Study urges climate science investments
British scientists say targeted investments in climate science could lead to enormous economic savings for both the United Kingdom and Europe.
A study by the National Center for Atmospheric Science at the University of Leeds and the Walker Institute at the University of Reading determined such investments could lead to major benefits in reducing the costs of adapting to a changing climate. The study shows such investments made now, could result in as much as a 10 percent to 20 percent improvement in climate predictions for Europe during the coming decades, and up to 20 percent across the rest of the globe.
The study involved using data from a suite of state-of-the-art climate models to identify the main causes of uncertainty in predictions of temperature change over different space and time scales. Although this type of study had previously been done on a global scale, the researchers said their study marks the first time it has been attempted on regional scales.

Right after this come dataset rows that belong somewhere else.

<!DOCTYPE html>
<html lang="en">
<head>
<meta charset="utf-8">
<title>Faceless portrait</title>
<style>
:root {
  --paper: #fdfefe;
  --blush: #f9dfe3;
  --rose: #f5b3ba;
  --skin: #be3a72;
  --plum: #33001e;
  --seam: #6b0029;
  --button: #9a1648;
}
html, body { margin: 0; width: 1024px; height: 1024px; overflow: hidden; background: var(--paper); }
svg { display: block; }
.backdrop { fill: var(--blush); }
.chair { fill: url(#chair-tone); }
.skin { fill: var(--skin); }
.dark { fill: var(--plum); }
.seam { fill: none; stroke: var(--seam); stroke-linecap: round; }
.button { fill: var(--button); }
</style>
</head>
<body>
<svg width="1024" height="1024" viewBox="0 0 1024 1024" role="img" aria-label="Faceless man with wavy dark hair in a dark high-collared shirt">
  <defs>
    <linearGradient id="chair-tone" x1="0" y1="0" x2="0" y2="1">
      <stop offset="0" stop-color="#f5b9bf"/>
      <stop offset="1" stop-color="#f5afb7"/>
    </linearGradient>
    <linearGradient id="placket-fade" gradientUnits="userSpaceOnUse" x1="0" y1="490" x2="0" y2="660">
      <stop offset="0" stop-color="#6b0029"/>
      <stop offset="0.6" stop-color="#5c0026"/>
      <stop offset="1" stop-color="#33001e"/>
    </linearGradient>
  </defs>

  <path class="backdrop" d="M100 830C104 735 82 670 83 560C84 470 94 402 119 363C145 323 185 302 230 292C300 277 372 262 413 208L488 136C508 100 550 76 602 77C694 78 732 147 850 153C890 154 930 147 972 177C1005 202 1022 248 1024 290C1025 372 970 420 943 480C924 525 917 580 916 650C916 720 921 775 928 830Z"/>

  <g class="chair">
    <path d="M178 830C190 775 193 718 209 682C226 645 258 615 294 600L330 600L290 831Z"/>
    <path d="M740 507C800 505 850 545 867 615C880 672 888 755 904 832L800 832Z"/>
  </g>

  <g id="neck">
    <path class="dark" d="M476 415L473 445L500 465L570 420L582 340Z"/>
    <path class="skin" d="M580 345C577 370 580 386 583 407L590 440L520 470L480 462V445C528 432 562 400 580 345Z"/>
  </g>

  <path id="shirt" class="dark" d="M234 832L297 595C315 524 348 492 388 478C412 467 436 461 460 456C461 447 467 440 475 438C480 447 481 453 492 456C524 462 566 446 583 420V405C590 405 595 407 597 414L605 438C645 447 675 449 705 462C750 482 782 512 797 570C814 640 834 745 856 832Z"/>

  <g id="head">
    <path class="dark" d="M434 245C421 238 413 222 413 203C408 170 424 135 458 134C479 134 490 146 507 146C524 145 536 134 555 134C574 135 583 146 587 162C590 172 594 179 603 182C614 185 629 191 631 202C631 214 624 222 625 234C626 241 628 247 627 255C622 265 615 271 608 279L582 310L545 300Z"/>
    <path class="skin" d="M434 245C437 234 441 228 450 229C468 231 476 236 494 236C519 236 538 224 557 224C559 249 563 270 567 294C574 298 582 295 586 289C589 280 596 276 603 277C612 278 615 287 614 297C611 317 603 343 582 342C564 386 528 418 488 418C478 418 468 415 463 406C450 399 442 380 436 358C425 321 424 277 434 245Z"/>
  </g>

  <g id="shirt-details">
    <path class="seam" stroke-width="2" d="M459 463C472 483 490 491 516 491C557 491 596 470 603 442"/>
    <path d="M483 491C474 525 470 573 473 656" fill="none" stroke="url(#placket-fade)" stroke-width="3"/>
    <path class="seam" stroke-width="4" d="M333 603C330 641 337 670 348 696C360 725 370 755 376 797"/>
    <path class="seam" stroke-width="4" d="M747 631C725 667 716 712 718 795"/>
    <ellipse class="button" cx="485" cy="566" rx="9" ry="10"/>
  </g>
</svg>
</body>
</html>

A certain amount of climate change is inevitable, and we will need to adapt, said Ed Hawkins, who led the study.
This work has highlighted the need for a debate about where best to target investment in climate science and to consider the return we get in terms of better climate forecasts and reduced adaptation costs.

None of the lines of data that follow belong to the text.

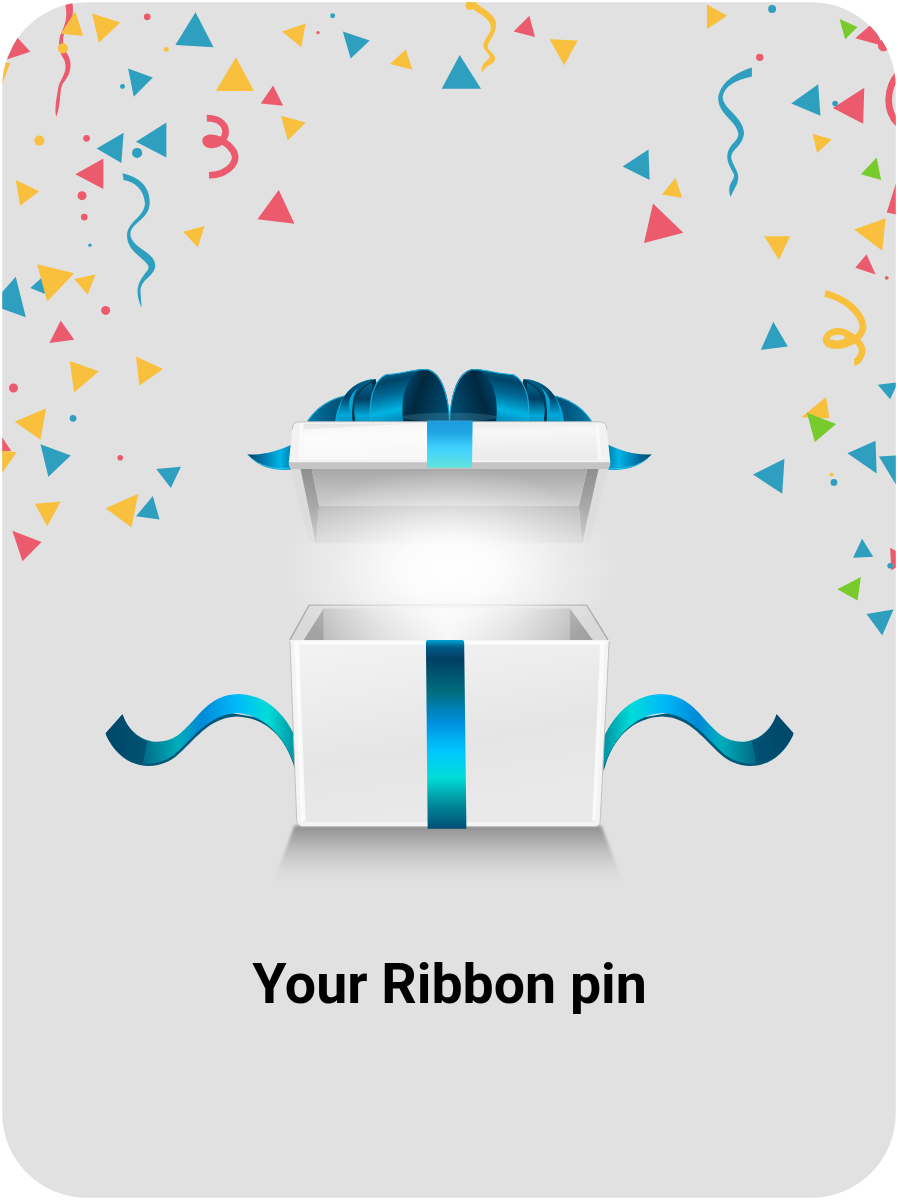
<!DOCTYPE html>
<html lang="en">
<head>
<meta charset="utf-8">
<title>Your Ribbon pin</title>
<link rel="stylesheet" href="https://fonts.googleapis.com/css2?family=Roboto:wght@700&display=swap">
<style>
:root{
  --page:#fff;--card:#e1e1e1;--ink:#000;
  --yellow:#f8c03c;--teal:#2e9fbf;--red:#ec5a6d;--green:#78cb2c;
  --ribbon-deep:#003f63;--ribbon-mid:#0078ac;--ribbon-bright:#00c8ff;--ribbon-mint:#00dcd8;
}
html,body{margin:0;background:var(--page);overflow:hidden}
.canvas{display:block;width:898px;height:1200px}
.yellow{fill:var(--yellow)}.teal{fill:var(--teal)}.red{fill:var(--red)}.green{fill:var(--green)}
.curl{fill:none;stroke-width:6;stroke-linejoin:round}
.curl.yellow-line{stroke:var(--yellow)}.curl.red-line{stroke:var(--red)}
.deep{stop-color:var(--ribbon-deep)}.mid{stop-color:var(--ribbon-mid)}.bright{stop-color:var(--ribbon-bright)}.mint{stop-color:var(--ribbon-mint)}
.title{font:700 50px Roboto,Arial,sans-serif;fill:var(--ink);text-anchor:middle}
</style>
</head>
<body>
<svg class="canvas" viewBox="0 0 799 1067" preserveAspectRatio="none" xmlns="http://www.w3.org/2000/svg">
<defs>
  <clipPath id="card-shape"><rect x="2" y="2" width="795" height="1063" rx="75"/></clipPath>
  <linearGradient id="ribbon-front" x2="0" y2="1">
    <stop offset="0" stop-color="#00a5d8"/><stop offset=".04" stop-color="#005a86"/><stop offset=".1" class="deep"/><stop offset=".27" stop-color="#006c7c"/><stop offset=".44" stop-color="#0090e0"/><stop offset=".59" class="bright"/><stop offset=".73" class="mint"/><stop offset=".86" stop-color="#008f9c"/><stop offset="1" stop-color="#004f74"/>
  </linearGradient>
  <linearGradient id="ribbon-lid" x2="0" y2="1">
    <stop offset="0" stop-color="#1c9bdb"/><stop offset=".25" stop-color="#1fa4e4"/><stop offset=".6" stop-color="#42d4ff"/><stop offset="1" stop-color="#62e2dc"/>
  </linearGradient>
  <linearGradient id="ribbon-tail" gradientUnits="userSpaceOnUse" x1="94" y1="650" x2="264" y2="650">
    <stop offset="0" class="deep"/><stop offset=".18" stop-color="#006480"/><stop offset=".38" stop-color="#00aebb"/><stop offset=".5" stop-color="#0089d8"/><stop offset=".68" stop-color="#00b9fa"/><stop offset=".85" class="mint"/><stop offset="1" stop-color="#008f9e"/>
  </linearGradient>
  <linearGradient id="loop-outer" x2="1"><stop offset="0" stop-color="#007aa8"/><stop offset=".3" stop-color="#00577f"/><stop offset="1" stop-color="#002f49"/></linearGradient>
  <linearGradient id="loop-middle" x2="0" y2="1"><stop offset="0" stop-color="#006791"/><stop offset=".4" class="deep"/><stop offset=".8" stop-color="#00a9da"/><stop offset="1" stop-color="#008ebf"/></linearGradient>
  <linearGradient id="loop-front" x2=".25" y2="1"><stop offset="0" stop-color="#0089b8"/><stop offset=".28" stop-color="#004467"/><stop offset=".52" stop-color="#006b98"/><stop offset=".8" stop-color="#00b4e4"/><stop offset="1" stop-color="#0087b5"/></linearGradient>
  <linearGradient id="loop-hollow" x2="1" y2=".4"><stop offset="0" stop-color="#00527a"/><stop offset=".45" stop-color="#00283f"/><stop offset="1" stop-color="#00486c"/></linearGradient>
  <linearGradient id="bow-end" x2="1"><stop offset="0" class="deep"/><stop offset=".35" class="mid"/><stop offset=".7" stop-color="#00b5e6"/><stop offset="1" stop-color="#006f9f"/></linearGradient>
  <linearGradient id="lid-front" x2=".25" y2="1"><stop offset="0" stop-color="#e4e4e4"/><stop offset=".35" stop-color="#f7f7f7"/><stop offset="1" stop-color="#ececec"/></linearGradient>
  <linearGradient id="lid-back" x2="0" y2="1"><stop offset="0" stop-color="#a5a5a5"/><stop offset="1" stop-color="#cfcfcf"/></linearGradient>
  <linearGradient id="lid-top-inside" x2="0" y2="1"><stop offset="0" stop-color="#bcbcbc"/><stop offset="1" stop-color="#d6d6d6"/></linearGradient>
  <linearGradient id="lid-wall" x2="0" y2="1"><stop offset="0" stop-color="#8c8c8c"/><stop offset="1" stop-color="#c4c4c4"/></linearGradient>
  <linearGradient id="box-front" x2=".3" y2="1"><stop offset="0" stop-color="#f3f3f3"/><stop offset=".3" stop-color="#ededed"/><stop offset=".65" stop-color="#e5e5e5"/><stop offset="1" stop-color="#e9e9e9"/></linearGradient>
  <linearGradient id="box-back"><stop offset="0" stop-color="#bdbdbd"/><stop offset=".5" stop-color="#f3f3f3"/><stop offset="1" stop-color="#bdbdbd"/></linearGradient>
  <linearGradient id="floor-shadow" x2="0" y2="1"><stop offset="0" stop-color="#8e8e8e"/><stop offset=".3" stop-color="#a9a9a9" stop-opacity=".85"/><stop offset="1" stop-color="#cfcfcf" stop-opacity="0"/></linearGradient>
  <radialGradient id="glow"><stop offset="0" stop-color="#fff"/><stop offset=".3" stop-color="#fff" stop-opacity=".88"/><stop offset=".7" stop-color="#fff" stop-opacity=".32"/><stop offset="1" stop-color="#fff" stop-opacity="0"/></radialGradient>
  <filter id="soft" x="-10%" y="-20%" width="120%" height="140%"><feGaussianBlur stdDeviation="1.6"/></filter>

  <g id="bow-half">
    <path fill="url(#bow-end)" d="M220 404C232 405 247 402 262 394V417C244 420 230 415 220 404Z"/>
    <path fill="none" stroke="#36c6ee" stroke-width=".8" d="M221 405C231 415 244 418 260 416"/>
    <path fill="url(#loop-outer)" d="M272 377C283 358 301 350 324 350L350 377Z"/>
    <path fill="none" stroke="#16a5d2" stroke-width="1" d="M274 374C285 358 302 351 318 351"/>
    <path fill="#00a6d6" d="M298 377C299 356 312 341 331 337L338 377Z"/>
    <path fill="url(#loop-middle)" d="M302 377C299 352 315 338 334 337L347 377H318C312 366 312 354 319 344C308 353 308 365 318 377Z"/>
    <path fill="#003451" d="M314 377C311 358 317 345 334 337L342 377Z"/>
    <path fill="url(#loop-middle)" d="M316 372C313 357 319 346 331 340V377H316Z"/>
    <path fill="url(#loop-front)" d="M330 377C327 356 331 340 343 333C355 333 364 329 377 328L386 377Z"/>
    <path fill="url(#loop-hollow)" d="M359 377C355 350 364 331 378 328C393 328 400 352 400 377Z"/>
    <path fill="none" stroke="#1aaad6" stroke-width="1" d="M330 374C328 353 333 338 344 333C356 333 365 329 378 328.500C392 329 399 351 400 374"/>
  </g>
  <g id="side-ribbon">
    <path fill="#005878" d="M94 653C108 684 137 687 156 673C174 658 185 638 211 637C236 638 255 655 263 686V676L240 640L200 633L140 672Z"/>
    <path fill="url(#ribbon-tail)" d="M109 635C117 658 140 666 158 654C178 638 184 618 212 617C238 618 254 636 263 656V683C254 655 235 635 210 634C184 636 172 657 155 671C135 685 108 682 94 652Z"/>
    <path fill="#004a6c" d="M109 635C113 648 121 656 131 659L127 679C112 677 101 668 94 652Z" opacity=".75"/>
  </g>
</defs>

<g clip-path="url(#card-shape)">
  <rect width="799" height="1067" fill="var(--card)"/>

  <g id="streamers">
    <path class="teal" d="M109 154C123 157 135 166 133 183C131 196 116 198 116 209C118 222 140 224 138 238C135 247 125 249 125 259L126 274C121 262 121 254 127 246C131 240 134 239 131 235C125 227 113 223 113 209C114 196 128 194 129 181C128 168 120 162 110 160Z"/>
    <path class="teal" d="M669 60V68C655 71 645 76 643 86C643 97 662 104 662 119C660 132 649 133 651 142C654 151 659 154 656 163L650 175C646 163 654 161 653 155C650 149 645 142 648 134C651 127 657 125 657 119C655 107 639 102 639 87C641 73 654 65 669 60Z"/>
    <path class="red" d="M57 0H64C66 10 65 18 59 26C54 34 56 43 60 48C65 57 63 66 56 74C52 82 55 92 50 104C48 95 51 85 52 77C55 68 61 63 57 53C52 46 51 36 55 28C60 18 60 10 57 0Z"/>
    <path class="yellow" d="M414 0H423C424 7 437 8 441 19C443 31 433 36 434 43C438 48 442 50 440 54C437 59 431 58 429 65C427 57 433 55 436 51C436 48 430 45 430 40C432 31 439 29 436 21C432 12 419 11 414 0Z"/>
    <path class="curl red-line" d="M184 105C196 105 203 112 200 121C196 130 183 131 183 125C184 120 198 123 205 131C216 142 204 155 186 156"/>
    <path class="curl yellow-line" d="M734 261C752 265 767 278 768 291C766 306 736 313 735 302C736 293 753 292 755 300C754 306 744 307 738 304M750 295C763 301 770 309 766 316C764 321 761 322 760 322"/>
    <path class="curl red-line" d="M768 4C778 12 789 22 790 38C788 46 781 42 786 38C792 35 798 42 799 50M799 66C789 78 787 98 799 110"/>
  </g>

  <g id="confetti">
    <path class="yellow" d="M67 10L74 32 54 30ZM82 12L107 20 88 38ZM210 51L226 81 192 81ZM251 28L272 21 268 42ZM361 44L367 62 347 57ZM489 35L514 36 502 58ZM250 103L272 109 256 125ZM629 4L647 14 629 26ZM14 160L35 170 18 183ZM163 206L182 201 176 220ZM66 248L85 244 78 262ZM62 321L88 330 66 349ZM121 317L145 328 124 343ZM13 375L41 363 36 391ZM0 401L15 402 0 423ZM31 448L54 446 42 468ZM94 452L123 439 117 469ZM723 119L740 124 727 136ZM601 158L607 176 589 173ZM680 210L703 210 693 231ZM760 204L788 194 785 223ZM735 353L738 372 713 371ZM0 55L9 56 0 80Z"/>
    <path class="teal" d="M174 11L190 42 156 40ZM114 61L136 69 119 86ZM305 28L329 36 312 52ZM409 49L428 79 393 79ZM86 132L110 118 108 145ZM121 126L148 109 148 140ZM554 148L577 133 578 160ZM704 92L728 75 730 103ZM14 246L23 282 0 274V262ZM27 256L38 246 42 262ZM36 395L63 405 43 424ZM139 417L161 415 152 434ZM121 459L136 441 142 462ZM688 286L701 308 677 311ZM781 342L799 340 792 355ZM670 422L698 408 696 439ZM754 403L779 392 780 421ZM782 406L799 405V434ZM767 479L777 495 759 496ZM771 546L795 542 785 565Z"/>
    <path class="yellow" d="M33 235L66 243 42 268Z"/>
    <path class="red" d="M471 14L476 33 457 28ZM243 76L252 94 232 92ZM67 155L92 141 92 168ZM248 169L262 199 229 195ZM581 181L608 207 573 216ZM741 96L769 78 768 110ZM771 226L779 244 761 238ZM54 285L66 302 44 305ZM11 472L37 482 20 499ZM0 386L10 401 0 401ZM799 157V191L789 189ZM15 33L27 46 6 53ZM792 487L799 491V504L793 507ZM776 21L786 41 761 34Z"/>
    <path class="green" d="M747 17L763 24 752 35ZM780 140L784 160 766 155ZM718 367L744 377 725 393ZM745 524L766 513 763 534Z"/>
    <g class="red"><circle cx="131" cy="15" r="3"/><circle cx="77" cy="123" r="3"/><circle cx="73" cy="174" r="4"/><circle cx="75" cy="193" r="3"/><circle cx="94" cy="276" r="4"/><circle cx="12" cy="345" r="4"/><circle cx="107" cy="407" r="2.500"/><circle cx="676" cy="51" r="3.300"/><circle cx="283" cy="29" r="1.500"/><circle cx="789" cy="247" r="1.700"/></g>
    <g class="teal"><circle cx="296" cy="14" r="2.200"/><circle cx="109" cy="77" r="2.200"/><circle cx="122" cy="136" r="4.500"/><circle cx="80" cy="218" r="1.500"/><circle cx="65" cy="372" r="3"/><circle cx="687" cy="8" r="3.500"/><circle cx="743" cy="92" r="2.500"/><circle cx="742" cy="429" r="3"/><circle cx="792" cy="503" r="2.500"/></g>
    <g class="yellow"><circle cx="35" cy="125" r="4.500"/><circle cx="148" cy="44" r="2.200"/><circle cx="56" cy="43" r="4.500"/><circle cx="418" cy="5" r="4"/><circle cx="740" cy="422" r="1.700"/></g>
  </g>

  <g id="gift" role="img" aria-label="Open white gift box with a blue ribbon">
    <path fill="url(#floor-shadow)" filter="url(#soft)" d="M262 734H535L555 786H243Z"/>
    <use href="#side-ribbon"/>
    <use href="#side-ribbon" transform="matrix(-1 0 0 1 800 0)"/>
    <use href="#bow-half"/>
    <use href="#bow-half" transform="matrix(-1 0 0 1 800 0)"/>

    <g id="lid">
      <path fill="#dcdcdc" d="M258 414L275 482H281L268 414ZM542 414L525 482H518L532 414Z"/>
      <path fill="url(#lid-wall)" d="M267 415H277L284 450 281 483ZM533 415H523L515 450 518 483Z"/>
      <path fill="url(#lid-back)" d="M277 415H523L515 450H284Z"/>
      <path fill="url(#lid-top-inside)" d="M284 450H515L518 483H281Z"/>
    </g>
    <g id="box-inside">
      <path fill="#d9d9d9" d="M275 538H522L542 571H257Z"/>
      <path fill="none" stroke="#a8a8a8" stroke-width="1.200" d="M258 569L275 538H522L541 569"/>
      <path fill="url(#box-back)" d="M288 541H507V571H288Z"/>
      <path fill="#a2a2a2" d="M288 541V571H269ZM507 541V571H529Z"/>
    </g>
    <ellipse cx="400" cy="506" rx="152" ry="90" fill="url(#glow)"/>

    <g id="lid-face">
      <path fill="#c4c4c4" d="M257 410H543V413Q543 417 538 417H262Q257 417 257 413Z"/>
      <path fill="#f2f2f2" d="M267 375H533Q540 375 540 382L543 411H257L260 382Q260 375 267 375Z"/>
      <path fill="url(#lid-front)" d="M270 377H530L535 409H265Z"/>
      <path fill="#fff" opacity=".6" d="M270 377L268 409H265L267 377ZM530 377L532 409H535L533 377ZM270 382L380 376V409H268Z"/>
      <path fill="none" stroke="#bdbdbd" stroke-width=".8" d="M260 382Q260 375 267 375H533Q540 375 540 382"/>
      <path fill="url(#ribbon-lid)" d="M380 374H420.500L420 416H380Z"/>
      <ellipse cx="400" cy="371" rx="42" ry="4" fill="#6fb6d0" opacity=".22"/>
    </g>

    <g id="box-face">
      <path fill="#f4f4f4" d="M258 569H542L534 730Q534 735 529 735H270Q265 735 264 730Z"/>
      <path fill="url(#box-front)" d="M264 573H537L530 731H270Z"/>
      <path fill="#fff" opacity=".75" d="M262 571H266L272 730H268ZM534 571H538L530 730H527ZM262 570H539V573H262Z"/>
      <path fill="none" stroke="#bcbcbc" stroke-width=".8" d="M258 570L264 730Q265 735 270 735H529Q534 735 534 730L542 570"/>
      <path fill="url(#ribbon-front)" d="M379 571Q379 569 381 569H411Q413 569 413 571L415 737H380.500Z"/>
    </g>
  </g>

  <text class="title" x="400" y="892" textLength="351" lengthAdjust="spacingAndGlyphs">Your Ribbon pin</text>
</g>
</svg>
</body>
</html>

The study appears in the Bulletin of the American Meteorological Society.